Markets dislike uncertainty. That certainly holds when it's introduced to the outlook for a company whose shares have risen over 400% since mid-2013.
Thus the uncertainty created by earnings call remarks from Facebook (FB) CFO Dave Wehner about his company's 2017 performance led shares to drop 7% in after-hours trading on Wednesday, and open with a 4.7% decline on Thursday. But there are good reasons to avoid panicking.
Facebook was nearly unchanged going into its Wednesday call, after having beaten third-quarter estimates against a backdrop of high expectations. Adjusted EPS of $1.09 (up 91% annually) topped a $0.97 consensus with the help of slower spending growth -- total expenses rose 28%, down from Q2's 33% clip -- and a relatively low 25% tax rate. Revenue of $7.01 billion (up 56%) topped a $6.92 billion consensus thanks to a 59% increase in ad revenue to $6.82 billion.
But shares quickly went south after Wehner forecast Facebook's ad sales growth will "come down meaningfully" next year, as increases in the frequency at which ads are shown on Facebook's news feed (ad load) become "a less significant factor driving revenue growth after mid-2017." The ad load remarks are similar to ones made on Facebook's Q2 call.

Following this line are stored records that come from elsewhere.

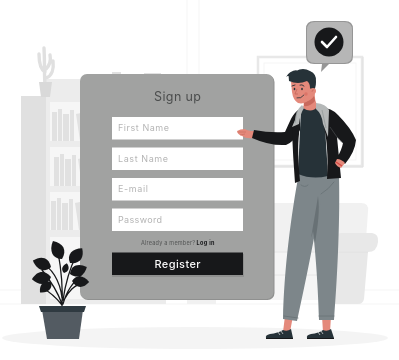
<!DOCTYPE html>
<html lang="en">
<head>
<meta charset="utf-8">
<title>Sign up</title>
<style>
:root{
  --paper:#fff; --floor:#f4f4f4; --hairline:#f5f5f5;
  --shelf-side:#e0e0e0; --shelf:#ececec; --shelf-inner:#f6f6f6; --book:#e1e1e1; --frame:#e8e8e8;
  --chair:#f1f1f1; --chair-arm:#e8e8e8; --chair-line:#e2e2e2;
  --panel:#a1a2a1; --panel-edge:#8f908f; --title:#4b4d4d; --placeholder:#b3b3b3;
  --ink:#17181a; --navy:#263238; --skin:#e4897b; --skin-dark:#c8695d;
  --trouser:#7d868a; --trouser-shade:#687175; --hood:#b5b8b8; --bubble:#b6b6b6;
  --pot:#535b62; --pot-rim:#2f3a41;
}
html,body{margin:0;background:var(--paper);overflow:hidden}
svg{display:block;width:399px;height:360px}
text{font-family:Inter,"Open Sans",sans-serif}
.title{font-size:12.5px;fill:var(--title)}
.placeholder{font-size:9px;fill:var(--placeholder)}
.note{font-size:5.5px;fill:#4f5151}
.note-link{font-size:5.5px;font-weight:700;fill:var(--ink)}
.button-label{font-size:11px;font-weight:500;fill:var(--paper)}
.field{fill:var(--paper)}
.stem{fill:none;stroke:var(--ink);stroke-width:1.3;stroke-linecap:round}
.fold{fill:none;stroke:var(--trouser-shade);stroke-width:.8;stroke-linecap:round}
.face-line{fill:none;stroke:var(--navy);stroke-width:.9;stroke-linecap:round}
</style>
</head>
<body>
<svg viewBox="0 0 399 360" role="img" aria-label="Man pointing at a sign up form">
  <defs>
    <g id="book-row">
      <rect width="5" height="29" y="3"/><rect x="6" width="4" height="32"/><rect x="11" width="6" height="27" y="5"/>
      <rect x="18" width="4" height="31" y="1"/><path d="M24 5l5-1 4 27-5 1z"/>
    </g>
    <path id="leaf" d="M0 0C-9-3-10-12-3-20C6-15 8-7 0 0Z"/>
  </defs>

  <g id="backdrop" stroke="var(--hairline)">
    <path d="M187 0V74M199 0V74M0 290H80M274 290H399M0 304H399" fill="none"/>
  </g>
  <ellipse id="floor-shadow" cx="195" cy="338" rx="193" ry="11" fill="var(--floor)"/>

  <g id="bookcase">
    <rect x="21" y="96" width="25" height="208" fill="var(--shelf-side)"/>
    <path d="M46 79H166V304H46Z" fill="var(--shelf)"/>
    <path d="M98 74h7v6h-7zM112 72h9v8h-9zM125 74h14v5h-14zM144 73h17v6h-17z" fill="var(--book)"/>
    <g fill="var(--shelf-inner)">
      <rect x="50" y="102" width="40" height="39"/><rect x="50" y="147" width="40" height="39"/>
      <rect x="50" y="192" width="40" height="38"/><rect x="50" y="237" width="40" height="62"/>
    </g>
    <g fill="var(--book)">
      <use href="#book-row" x="52" y="109"/><use href="#book-row" x="54" y="154"/><use href="#book-row" x="51" y="198"/>
    </g>
  </g>
  <g id="shelf-vase">
    <path d="M45 84C44 74 45 66 44 48M45 72C40 69 39 62 39 54M46 78C52 76 54 69 53 61M46 69C50 65 51 60 50 55" fill="none" stroke="var(--shelf-side)" stroke-width="3.4" stroke-linecap="round"/>
    <path d="M39 82H52L50 97H41Z" fill="#d9d9d9"/>
  </g>

  <g id="wall-frame">
    <rect x="258" y="57" width="104" height="109" fill="var(--paper)" stroke="var(--frame)" stroke-width="2.5"/>
    <rect x="264" y="63" width="92" height="97" fill="none" stroke="var(--hairline)"/>
    <path d="M363 57V167H259" fill="none" stroke="var(--shelf-side)"/>
  </g>

  <g id="armchair">
    <path d="M262 210Q263 203 271 203H361Q369 203 368 211L362 298H266Z" fill="var(--chair)"/>
    <path d="M262 252H338V300H262Z" fill="#f5f5f5"/>
    <path d="M262 252H334M262 275H332M300 204V252" fill="none" stroke="var(--chair-line)" stroke-width=".8"/>
    <path d="M337 235Q338 233 342 233H372Q379 234 378 242Q377 252 368 252L364 299Q363 304 358 304H331Q326 304 327 298L331 252Q328 239 337 235Z" fill="var(--chair-arm)"/>
    <path d="M331 252H368" stroke="var(--chair-line)"/>
    <path d="M187 300H216V304H187Z" fill="var(--chair)"/>
  </g>

  <g id="signup-panel">
    <rect x="81" y="75" width="193.500" height="225" rx="7" fill="var(--panel-edge)"/>
    <rect x="80" y="74" width="193.500" height="225" rx="7" fill="var(--panel)"/>
    <text class="title" x="154" y="101" textLength="47">Sign up</text>
    <g class="field">
      <rect x="112" y="117" width="131" height="22.500"/><rect x="112" y="147.500" width="131" height="22.500"/>
      <rect x="112" y="178" width="131" height="22.500"/><rect x="112" y="208.500" width="131" height="22.500"/>
    </g>
    <g class="placeholder">
      <text x="118" y="131" textLength="51">First Name</text>
      <text x="118" y="161.500" textLength="50">Last Name</text>
      <text x="118" y="192" textLength="30">E-mail</text>
      <text x="118" y="222.500" textLength="44">Password</text>
    </g>
    <text class="note" x="141" y="245" textLength="54">Already a member?</text>
    <text class="note-link" x="196.500" y="245" textLength="18">Log in</text>
    <rect x="112" y="254" width="132" height="23" fill="var(--panel-edge)"/>
    <rect x="112" y="252.500" width="131" height="22.500" fill="var(--ink)"/>
    <text class="button-label" x="154.500" y="267.500" textLength="46">Register</text>
  </g>

  <g id="potted-plant">
    <path class="stem" d="M62 307C63 288 61 268 58 252M63 300C66 280 70 268 76 256M62 304C57 290 50 280 42 270M63 304C67 290 72 284 82 274M62 298C60 280 51 267 41 263M62 305C55 296 50 292 42 288M64 300C68 292 75 284 82 284"/>
    <g fill="var(--ink)">
      <use href="#leaf" transform="translate(62 259) rotate(-18)"/>
      <use href="#leaf" transform="translate(70 263) rotate(48) scale(.95)"/>
      <use href="#leaf" transform="translate(51 267) rotate(-62) scale(.95)"/>
      <use href="#leaf" transform="translate(51 277) rotate(-88) scale(.95)"/>
      <use href="#leaf" transform="translate(51 282) rotate(-125) scale(.75)"/>
      <use href="#leaf" transform="translate(70 274) rotate(76) scale(.9)"/>
      <use href="#leaf" transform="translate(72 281) rotate(102) scale(.85)"/>
      <use href="#leaf" transform="translate(64 273) rotate(25) scale(.5)"/>
    </g>
    <path d="M42 310H83L79 339H47Z" fill="var(--pot)"/>
    <path d="M39 306H86L84 312H41Z" fill="var(--pot-rim)"/>
  </g>

  <g id="approval-bubble">
    <path d="M314 21H345Q353 21 353 29V56Q353 64 345 64H329L321 72L322 64H314Q306 64 306 56V29Q306 21 314 21Z" fill="#969696"/>
    <path d="M315 22H344Q352 22 352 30V55Q352 63 344 63H315Q307 63 307 55V30Q307 22 315 22Z" fill="var(--bubble)"/>
    <circle cx="329" cy="42" r="14.500" fill="var(--ink)"/>
    <path d="M322 42L327 47L336 37" fill="none" stroke="var(--paper)" stroke-width="2.600" stroke-linecap="round" stroke-linejoin="round"/>
  </g>

  <g id="man">
    <g id="shoes">
      <path d="M285 316L283 332H290L293 316ZM322 316L323 332H330L331 316Z" fill="var(--skin)"/>
      <path d="M283 330Q287 332 291 329L293 338H266Q265 335 270 334Q278 333 283 330Z" fill="var(--navy)"/>
      <path d="M323 330Q327 332 331 329L334 338H307Q306 335 311 334Q319 333 323 330Z" fill="var(--navy)"/>
      <path d="M266 338.500H293M307 338.500H334" stroke="var(--ink)"/>
      <path d="M278 332L280 335M281 331L283 334M318 332L320 335M321 331L323 334" stroke="var(--paper)" stroke-width=".6"/>
    </g>
    <g id="trousers">
      <path d="M309 176H339C340 215 338 270 334 320H319C318 280 314 230 309 200Z" fill="var(--trouser)"/>
      <path d="M299 173L334 177L321 200C314 240 305 285 297 321L283 319C284 270 291 215 299 173Z" fill="var(--trouser)"/>
      <path d="M318 196C313 228 309 248 313 231L315 243C318 225 320 210 318 196Z" fill="var(--trouser-shade)"/>
      <path class="fold" d="M301 185Q305 188 308 185M334 182Q329 189 321 194M284 316L298 318M319 316H334"/>
    </g>
    <path id="shirt" d="M301 108C307 104 318 106 324 110L328 176Q312 180 298 174Z" fill="var(--navy)"/>
    <path id="neck" d="M302 95L315 91Q314 101 318 106Q312 114 303 108Q305 103 302 95Z" fill="var(--skin)"/>
    <path d="M304 102Q311 101 314 96L315 101Q310 107 304 106Z" fill="var(--skin-dark)"/>
    <g id="pointing-arm">
      <path d="M254 131Q248 131 245 129Q240 129 237 131Q237 134 242 136Q246 139 254 138Z" fill="var(--skin)"/>
      <path d="M238 132L246 132M240 135L245 134" stroke="var(--skin-dark)" stroke-width=".6"/>
      <path d="M300 109C292 113 290 122 285 132Q270 133 254 130L252 138Q270 146 286 145Q294 142 300 130Z" fill="var(--ink)"/>
    </g>
    <g id="jacket">
      <path d="M300 109Q292 116 292 132Q293 157 295 183L300 181Q297 150 299 134Z" fill="var(--ink)"/>
      <path d="M320 107Q332 108 338 115Q351 128 356 140Q355 152 345 164L337 158Q342 149 343 143L337 137Q339 158 341 178L327 179Q329 145 323 123Z" fill="var(--ink)"/>
      <path d="M337 137L330 127M343 143Q339 140 337 137" fill="none" stroke="#484b4e" stroke-width=".7"/>
      <path d="M337 159Q341 159 345 163L341 168Q337 167 335 163Z" fill="var(--skin)"/>
      <path d="M336 162L342 166" stroke="#d94743" stroke-width="1.200"/>
      <path d="M302 105Q296 110 295 120L292 127L299 124Q300 114 304 108Z" fill="var(--hood)"/>
      <path d="M316 103Q326 104 329 110L328 137L323 124Q322 114 316 109Z" fill="var(--hood)"/>
      <path d="M322 110L326 128M297 111L295 123" fill="none" stroke="#8f9696" stroke-width=".7"/>
    </g>
    <g id="head">
      <path d="M291 82Q302 75 313 81Q316 91 311 98Q305 105 298 103Q293 100 292 92Z" fill="var(--skin)"/>
      <path d="M289 81Q287 72 296 71Q303 67 310 71Q317 74 316 82Q316 88 313 92L310 88Q310 83 307 81Q298 85 289 81Z" fill="var(--navy)"/>
      <path d="M289 81Q290 74 286 77Q289 71 297 70" fill="var(--navy)"/>
      <circle cx="313" cy="91" r="3" fill="var(--skin)"/>
      <path d="M312 92Q312 89 314 90" fill="none" stroke="var(--skin-dark)" stroke-width=".7"/>
      <path class="face-line" d="M292 86L295 85M300 85Q302 84 304 86"/>
      <ellipse cx="294.500" cy="89" rx=".8" ry="1.200" fill="var(--navy)"/>
      <ellipse cx="302" cy="89" rx=".8" ry="1.200" fill="var(--navy)"/>
      <path d="M297 89L295 94L298 94" fill="none" stroke="var(--skin-dark)" stroke-width=".9"/>
      <path d="M297 98Q301 99 304 95" fill="none" stroke="var(--navy)" stroke-width=".8" stroke-linecap="round"/>
      <circle cx="306" cy="94" r="1.700" fill="#dc7468"/>
    </g>
  </g>
</svg>
</body>
</html>
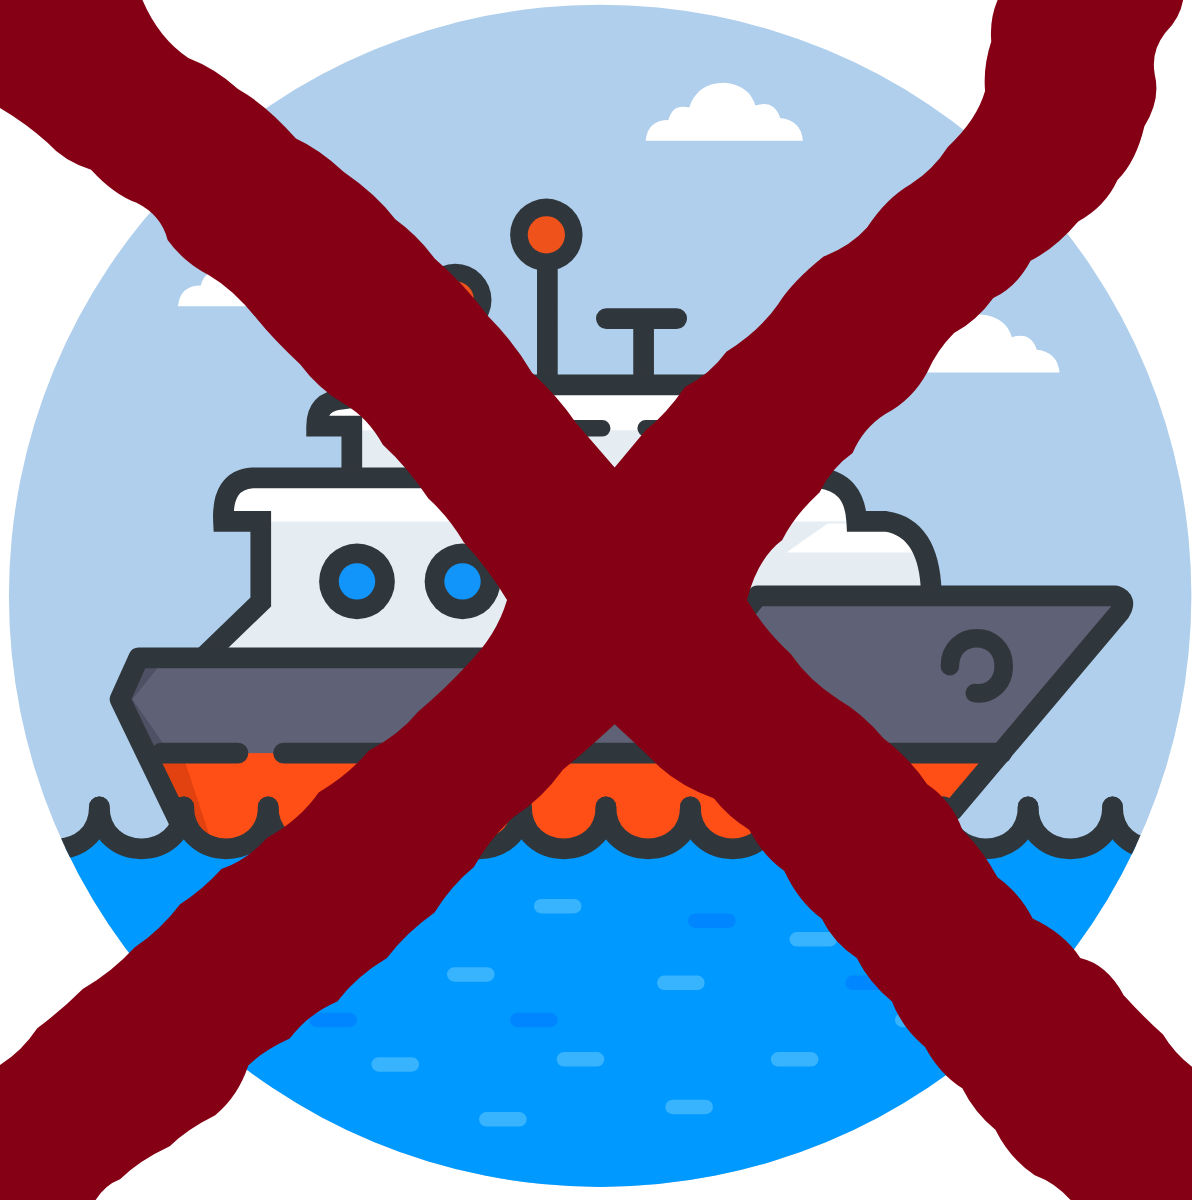
<!DOCTYPE html>
<html lang="en">
<head>
<meta charset="utf-8">
<title>Crossed-out ship</title>
<style>
:root {
  --paper: #ffffff;
  --sky: #afcfec;
  --water: #0099ff;
  --ripple-light: #38b4ff;
  --ripple-deep: #0086ff;
  --line: #30373c;
  --hull: #5f6276;
  --hull-shade: #4e5163;
  --keel: #ff4f17;
  --keel-shade: #e2420f;
  --cabin: #e5edf3;
  --cabin-light: #ffffff;
  --glass: #1195fb;
  --lamp: #f0521c;
  --cross: #850014;
}
html, body { margin: 0; background: var(--paper); overflow: hidden; }
.canvas { display: block; width: 1192px; height: 1200px; }
.cloud { fill: var(--cabin-light); }
.outline { fill: none; stroke: var(--line); stroke-width: 10; stroke-linecap: round; stroke-linejoin: round; }
.solid { fill: var(--line); }
.ripples { fill: none; stroke-width: 7; stroke-linecap: round; }
.ripples-light { stroke: var(--ripple-light); }
.ripples-deep { stroke: var(--ripple-deep); }
</style>
</head>
<body>
<svg class="canvas" viewBox="0 0 576 580" preserveAspectRatio="none" role="img" aria-label="Ship at sea in a round badge, crossed out with a dark red X">
  <defs>
    <clipPath id="badge"><circle cx="290" cy="288" r="285.7"/></clipPath>
    <clipPath id="hull-shape"><path d="M67 318H342L366 288H539Q546 289 541 296L458 395V420H92L84 394L58 338Z"/></clipPath>
    <path id="cloud-shape" d="M0 28Q1 18 11 18Q13 10 21 12Q25 0 38 0Q50 1 53 11Q62 8 65 17Q75 18 76 28Z"/>
    <g id="porthole">
      <circle class="solid" r="18.3"/>
      <circle r="8.8" fill="var(--glass)"/>
    </g>
    <path id="wave" d="M0 0C0 27 40.8 27 40.8 0"/>
  </defs>

  <g id="scene" clip-path="url(#badge)">
    <rect width="576" height="580" fill="var(--sky)"/>

    <g id="clouds">
      <use class="cloud" href="#cloud-shape" x="312" y="40"/>
      <use class="cloud" href="#cloud-shape" x="436" y="152"/>
      <use class="cloud" href="#cloud-shape" x="86" y="120"/>
    </g>

    <g id="ship">
      <g id="masts">
        <path class="outline" d="M264.500 120V186M221 150V190M293 154H327M311 154V186"/>
        <circle class="solid" cx="264" cy="113.500" r="17.500"/>
        <circle cx="264" cy="113.500" r="9" fill="var(--lamp)"/>
        <circle class="solid" cx="220" cy="145" r="17.500"/>
        <circle cx="220" cy="145" r="9" fill="var(--lamp)"/>
      </g>

      <g id="bridge">
        <path d="M153 206Q153 193 165 192L210 186H350L372 232H170V206Z" fill="var(--cabin-light)"/>
        <path d="M170 208H372V232H170Z" fill="var(--cabin)"/>
        <path class="outline" d="M170 230V206H153Q153 194 165 193L215 186H352L374 232" style="stroke-linejoin:miter"/>
        <path class="outline" d="M264 207H291M312 207H340" style="stroke-width:8"/>
      </g>

      <g id="cabin">
        <path d="M108 252Q107 232 122 231H396Q413 233 414 252H430Q449 256 450 284V318H100L126 290V252Z" fill="var(--cabin)"/>
        <path d="M108 252Q107 232 122 231H396Q413 233 414 252H126Z" fill="var(--cabin-light)"/>
        <path d="M400 253H428Q442 256 445 267H380Z" fill="var(--cabin-light)"/>
        <path class="outline" d="M98 318L126 291V252H108Q107 232 122 231H396Q413 233 414 252H428Q449 255 450 286" style="stroke-linejoin:miter"/>
        <use href="#porthole" x="172.500" y="281"/>
        <use href="#porthole" x="223.500" y="281"/>
        <use href="#porthole" x="275" y="281"/>
      </g>

      <g id="hull">
        <g clip-path="url(#hull-shape)">
          <rect x="50" y="280" width="510" height="140" fill="var(--hull)"/>
          <path d="M58 318H80L64 338L82 364H70L50 338Z" fill="var(--hull-shade)"/>
          <rect x="50" y="364" width="510" height="60" fill="var(--keel)"/>
          <path d="M72 364H88L104 412H86Z" fill="var(--keel-shade)"/>
        </g>
        <path class="outline" d="M78 364H115M137 364H484"/>
        <path class="outline" d="M86 396L58 338L67 318H342L366 288H539Q545 290 541 296L460 392"/>
        <path class="outline" d="M459 322C459 304 485 304 485 322C485 331 478 336 471 335" style="stroke-width:9"/>
      </g>
    </g>

    <g id="sea">
      <path fill="var(--water)" d="M7.200 390c0 27 40.800 27 40.800 0c0 27 40.800 27 40.800 0c0 27 40.800 27 40.800 0c0 27 40.800 27 40.800 0c0 27 40.800 27 40.800 0c0 27 40.800 27 40.800 0c0 27 40.800 27 40.800 0c0 27 40.800 27 40.800 0c0 27 40.800 27 40.800 0c0 27 40.800 27 40.800 0c0 27 40.800 27 40.800 0c0 27 40.800 27 40.800 0c0 27 40.800 27 40.800 0c0 27 40.800 27 40.800 0V580H7.200Z"/>
      <g class="outline">
        <use href="#wave" x="7.200" y="390"/>
        <use href="#wave" x="48" y="390"/>
        <use href="#wave" x="88.800" y="390"/>
        <use href="#wave" x="129.600" y="390"/>
        <use href="#wave" x="170.400" y="390"/>
        <use href="#wave" x="211.200" y="390"/>
        <use href="#wave" x="252" y="390"/>
        <use href="#wave" x="292.800" y="390"/>
        <use href="#wave" x="333.600" y="390"/>
        <use href="#wave" x="374.400" y="390"/>
        <use href="#wave" x="415.200" y="390"/>
        <use href="#wave" x="456" y="390"/>
        <use href="#wave" x="496.800" y="390"/>
        <use href="#wave" x="537.600" y="390"/>
      </g>
      <path class="ripples ripples-light" d="M261.500 438h16M219.500 471h16M321 475h16M385 454h16M272.500 512h16M183 514.500h16M235 541h16M325 535h16M376 512h16M436 493h16"/>
      <path class="ripples ripples-deep" d="M336 445h16M250 493h16M153 493h16M412 475h16"/>
    </g>
  </g>

  <g id="cross" fill="var(--cross)">
    <path d="M-2 -2H68Q76 18 91 28Q104 33 115 43Q129 51 143 67Q154 72 166 83Q182 94 191 106Q202 114 210 125Q224 137 236 153Q248 165 257 180Q270 192 278 204L297 226L312 208Q322 200 331 187Q343 181 351 170Q367 160 376 147Q383 136 398 124Q411 119 419 110Q428 96 440 89Q451 82 458 71Q472 58 476 44Q475 32 479 20Q478 8 483 -2H572Q571 8 563 16Q556 25 558 36Q561 48 553 61Q549 78 540 87Q534 100 521 107Q510 120 498 126Q491 139 480 144Q472 155 461 161Q453 169 448 180Q441 193 428 200Q417 207 412 219Q402 226 396 238Q384 249 378 261Q366 270 361 290Q369 304 382 316Q391 329 405 338Q417 345 427 357Q440 367 448 379Q460 387 465 401Q475 411 482 424Q493 432 499 444Q514 451 522 463Q535 466 543 481Q553 492 562 500Q568 510 578 517V582H519Q511 572 500 568Q488 560 481 546Q471 538 465 526Q454 519 447 506Q436 497 431 484Q420 475 414 463Q403 456 397 444Q386 436 379 421Q369 414 362 401Q352 395 345 386Q329 380 319 371Q308 360 297 350Q283 363 272 372Q262 386 248 395Q237 405 229 419Q218 428 210 441Q196 451 187 463Q172 472 163 484Q149 490 140 502Q127 508 120 515Q115 530 104 539Q90 546 82 554Q67 561 58 570Q50 573 45 582H-2V516Q10 509 18 497Q30 488 40 478Q54 470 65 458Q78 449 87 437Q98 430 107 420Q119 416 129 405Q145 396 154 383Q169 374 178 363Q193 355 202 344Q216 332 226 321Q240 307 245 290Q236 275 224 262Q217 250 207 241Q197 226 185 215Q178 202 166 195Q154 188 145 176Q133 165 124 154Q113 140 101 133Q89 127 81 116Q78 104 66 98Q55 94 44 82Q31 78 23 69Q12 59 -2 51Z"/>
  </g>
</svg>
</body>
</html>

Wehner also said 2017 would be "an aggressive investment year," with Facebook spending heavily on both talent and (due to its data center buildout) capital expenditures. This will follow a 2016 in which adjusted costs and expenses are expected to grow 40% to 45% (down slightly from a prior forecast of 45% to 50% growth).